Material provided:
"""

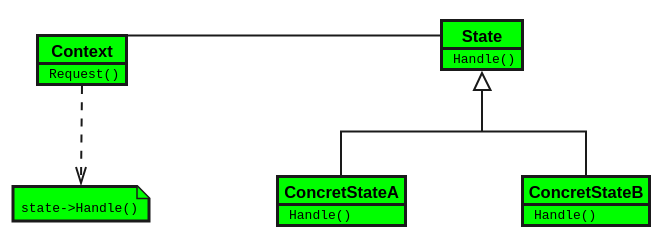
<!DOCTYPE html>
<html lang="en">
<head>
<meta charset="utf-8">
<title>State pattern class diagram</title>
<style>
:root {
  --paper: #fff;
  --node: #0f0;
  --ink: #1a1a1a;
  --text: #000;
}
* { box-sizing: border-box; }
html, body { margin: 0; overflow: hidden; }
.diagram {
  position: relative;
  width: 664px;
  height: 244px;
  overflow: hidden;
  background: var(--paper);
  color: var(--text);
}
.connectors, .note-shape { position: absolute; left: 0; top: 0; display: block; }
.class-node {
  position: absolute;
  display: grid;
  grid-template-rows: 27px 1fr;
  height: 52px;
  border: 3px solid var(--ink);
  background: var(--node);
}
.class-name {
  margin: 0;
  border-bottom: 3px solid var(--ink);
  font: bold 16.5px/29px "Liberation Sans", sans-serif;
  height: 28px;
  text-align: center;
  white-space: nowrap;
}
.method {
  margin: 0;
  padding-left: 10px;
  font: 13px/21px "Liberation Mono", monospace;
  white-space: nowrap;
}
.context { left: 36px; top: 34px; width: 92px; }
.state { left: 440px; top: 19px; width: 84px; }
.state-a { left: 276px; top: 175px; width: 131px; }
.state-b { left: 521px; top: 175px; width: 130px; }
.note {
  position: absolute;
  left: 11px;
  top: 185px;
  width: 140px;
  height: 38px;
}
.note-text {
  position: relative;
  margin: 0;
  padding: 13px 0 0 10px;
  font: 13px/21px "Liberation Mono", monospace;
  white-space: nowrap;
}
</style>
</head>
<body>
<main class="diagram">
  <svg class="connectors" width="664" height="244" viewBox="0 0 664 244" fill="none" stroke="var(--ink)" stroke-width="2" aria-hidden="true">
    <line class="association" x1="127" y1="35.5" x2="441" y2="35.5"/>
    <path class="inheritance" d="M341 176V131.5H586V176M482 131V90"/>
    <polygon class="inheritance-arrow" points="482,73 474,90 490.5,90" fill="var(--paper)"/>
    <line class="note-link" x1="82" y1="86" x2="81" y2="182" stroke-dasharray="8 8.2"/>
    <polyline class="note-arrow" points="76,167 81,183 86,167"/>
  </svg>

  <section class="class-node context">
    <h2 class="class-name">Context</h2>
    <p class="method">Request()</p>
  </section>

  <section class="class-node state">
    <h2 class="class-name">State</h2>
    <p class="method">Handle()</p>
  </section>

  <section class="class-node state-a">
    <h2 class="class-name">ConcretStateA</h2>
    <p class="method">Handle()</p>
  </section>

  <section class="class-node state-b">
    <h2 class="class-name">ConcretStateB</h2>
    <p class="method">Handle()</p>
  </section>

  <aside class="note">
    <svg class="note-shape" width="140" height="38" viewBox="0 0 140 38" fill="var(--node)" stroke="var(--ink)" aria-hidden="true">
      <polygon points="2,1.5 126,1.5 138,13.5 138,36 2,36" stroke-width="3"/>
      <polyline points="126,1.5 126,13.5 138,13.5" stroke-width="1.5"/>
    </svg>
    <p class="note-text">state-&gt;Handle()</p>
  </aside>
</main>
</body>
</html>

"""
"""

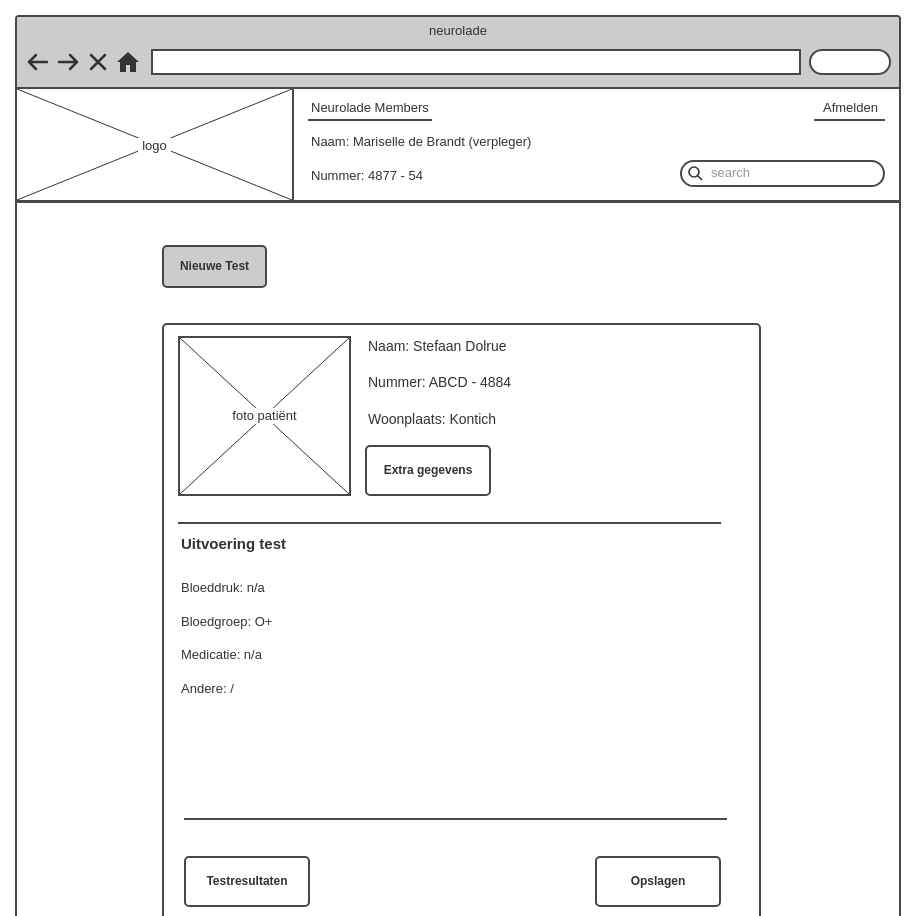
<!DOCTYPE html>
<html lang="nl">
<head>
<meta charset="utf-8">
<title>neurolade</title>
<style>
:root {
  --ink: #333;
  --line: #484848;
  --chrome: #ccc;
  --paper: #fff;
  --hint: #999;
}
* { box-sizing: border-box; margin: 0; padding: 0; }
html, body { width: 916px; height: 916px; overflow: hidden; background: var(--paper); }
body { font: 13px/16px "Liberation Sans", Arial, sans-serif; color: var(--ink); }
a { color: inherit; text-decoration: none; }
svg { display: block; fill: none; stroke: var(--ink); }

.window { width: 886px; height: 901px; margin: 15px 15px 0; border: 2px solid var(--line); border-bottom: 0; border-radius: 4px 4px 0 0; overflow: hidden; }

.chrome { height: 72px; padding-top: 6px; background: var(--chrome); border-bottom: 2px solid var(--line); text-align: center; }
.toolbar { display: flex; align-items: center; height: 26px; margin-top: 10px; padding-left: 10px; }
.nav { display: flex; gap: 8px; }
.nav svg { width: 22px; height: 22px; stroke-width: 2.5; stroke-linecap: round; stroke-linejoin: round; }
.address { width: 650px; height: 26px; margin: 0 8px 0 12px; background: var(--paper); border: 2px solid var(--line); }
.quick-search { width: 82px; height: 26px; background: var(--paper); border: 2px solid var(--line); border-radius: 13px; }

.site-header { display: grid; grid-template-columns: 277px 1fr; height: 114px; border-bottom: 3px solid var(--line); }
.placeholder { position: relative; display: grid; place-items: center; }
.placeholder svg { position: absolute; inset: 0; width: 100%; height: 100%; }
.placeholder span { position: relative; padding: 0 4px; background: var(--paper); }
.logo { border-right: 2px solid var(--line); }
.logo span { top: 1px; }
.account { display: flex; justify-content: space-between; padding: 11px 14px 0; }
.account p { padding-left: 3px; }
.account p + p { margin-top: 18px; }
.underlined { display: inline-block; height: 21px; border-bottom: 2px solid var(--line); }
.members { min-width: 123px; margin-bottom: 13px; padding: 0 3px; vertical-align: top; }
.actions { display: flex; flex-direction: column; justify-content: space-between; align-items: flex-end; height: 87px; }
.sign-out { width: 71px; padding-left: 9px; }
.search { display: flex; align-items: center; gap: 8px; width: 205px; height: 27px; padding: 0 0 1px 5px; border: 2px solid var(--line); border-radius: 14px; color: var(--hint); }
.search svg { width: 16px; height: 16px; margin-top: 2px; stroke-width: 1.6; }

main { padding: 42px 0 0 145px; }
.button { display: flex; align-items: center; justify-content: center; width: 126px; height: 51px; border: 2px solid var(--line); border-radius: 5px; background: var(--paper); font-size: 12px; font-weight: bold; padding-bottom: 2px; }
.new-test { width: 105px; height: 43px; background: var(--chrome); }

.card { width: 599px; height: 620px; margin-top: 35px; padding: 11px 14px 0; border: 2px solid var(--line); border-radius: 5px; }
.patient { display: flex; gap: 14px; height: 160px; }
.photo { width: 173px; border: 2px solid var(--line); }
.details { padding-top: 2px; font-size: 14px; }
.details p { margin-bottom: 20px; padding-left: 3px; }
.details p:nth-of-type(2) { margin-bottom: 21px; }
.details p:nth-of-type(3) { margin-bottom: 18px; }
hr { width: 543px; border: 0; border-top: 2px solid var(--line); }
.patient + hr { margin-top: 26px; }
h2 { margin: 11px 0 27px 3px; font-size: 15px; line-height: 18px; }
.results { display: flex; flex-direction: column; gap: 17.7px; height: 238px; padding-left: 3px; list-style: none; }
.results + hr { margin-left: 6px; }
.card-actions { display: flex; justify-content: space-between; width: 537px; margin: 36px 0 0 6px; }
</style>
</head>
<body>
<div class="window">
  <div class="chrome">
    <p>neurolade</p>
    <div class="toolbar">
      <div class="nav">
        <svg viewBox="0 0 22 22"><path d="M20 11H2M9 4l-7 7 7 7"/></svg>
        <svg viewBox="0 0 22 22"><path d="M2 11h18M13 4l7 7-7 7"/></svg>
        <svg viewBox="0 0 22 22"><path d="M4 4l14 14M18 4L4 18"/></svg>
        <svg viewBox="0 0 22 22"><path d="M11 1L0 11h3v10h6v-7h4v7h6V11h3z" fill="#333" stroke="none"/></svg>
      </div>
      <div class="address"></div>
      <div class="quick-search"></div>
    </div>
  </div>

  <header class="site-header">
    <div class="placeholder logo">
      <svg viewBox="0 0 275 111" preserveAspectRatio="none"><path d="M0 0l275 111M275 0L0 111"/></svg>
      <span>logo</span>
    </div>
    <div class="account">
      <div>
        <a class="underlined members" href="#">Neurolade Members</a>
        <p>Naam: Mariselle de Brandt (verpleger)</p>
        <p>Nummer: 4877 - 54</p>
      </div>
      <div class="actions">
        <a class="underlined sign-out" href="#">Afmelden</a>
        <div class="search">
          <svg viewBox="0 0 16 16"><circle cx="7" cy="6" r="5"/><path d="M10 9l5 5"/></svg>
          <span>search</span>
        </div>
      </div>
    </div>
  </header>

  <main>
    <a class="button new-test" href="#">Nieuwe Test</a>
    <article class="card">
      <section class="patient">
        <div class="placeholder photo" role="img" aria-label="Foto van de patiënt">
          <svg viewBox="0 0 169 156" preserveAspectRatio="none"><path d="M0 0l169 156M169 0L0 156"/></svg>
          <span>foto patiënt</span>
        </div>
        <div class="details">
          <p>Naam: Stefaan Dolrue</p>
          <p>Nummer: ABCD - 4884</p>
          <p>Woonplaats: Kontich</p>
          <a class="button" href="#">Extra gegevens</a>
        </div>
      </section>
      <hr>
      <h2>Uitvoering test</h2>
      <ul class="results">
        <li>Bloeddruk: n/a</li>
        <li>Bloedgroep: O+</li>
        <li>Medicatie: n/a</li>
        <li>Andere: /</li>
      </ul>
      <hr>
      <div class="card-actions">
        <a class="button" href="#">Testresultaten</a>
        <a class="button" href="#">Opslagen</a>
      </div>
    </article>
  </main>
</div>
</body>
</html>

"""

What to do:
Say how many lines of the data hold the string "fill". Reply with the number alone.

Answer to the problem:
5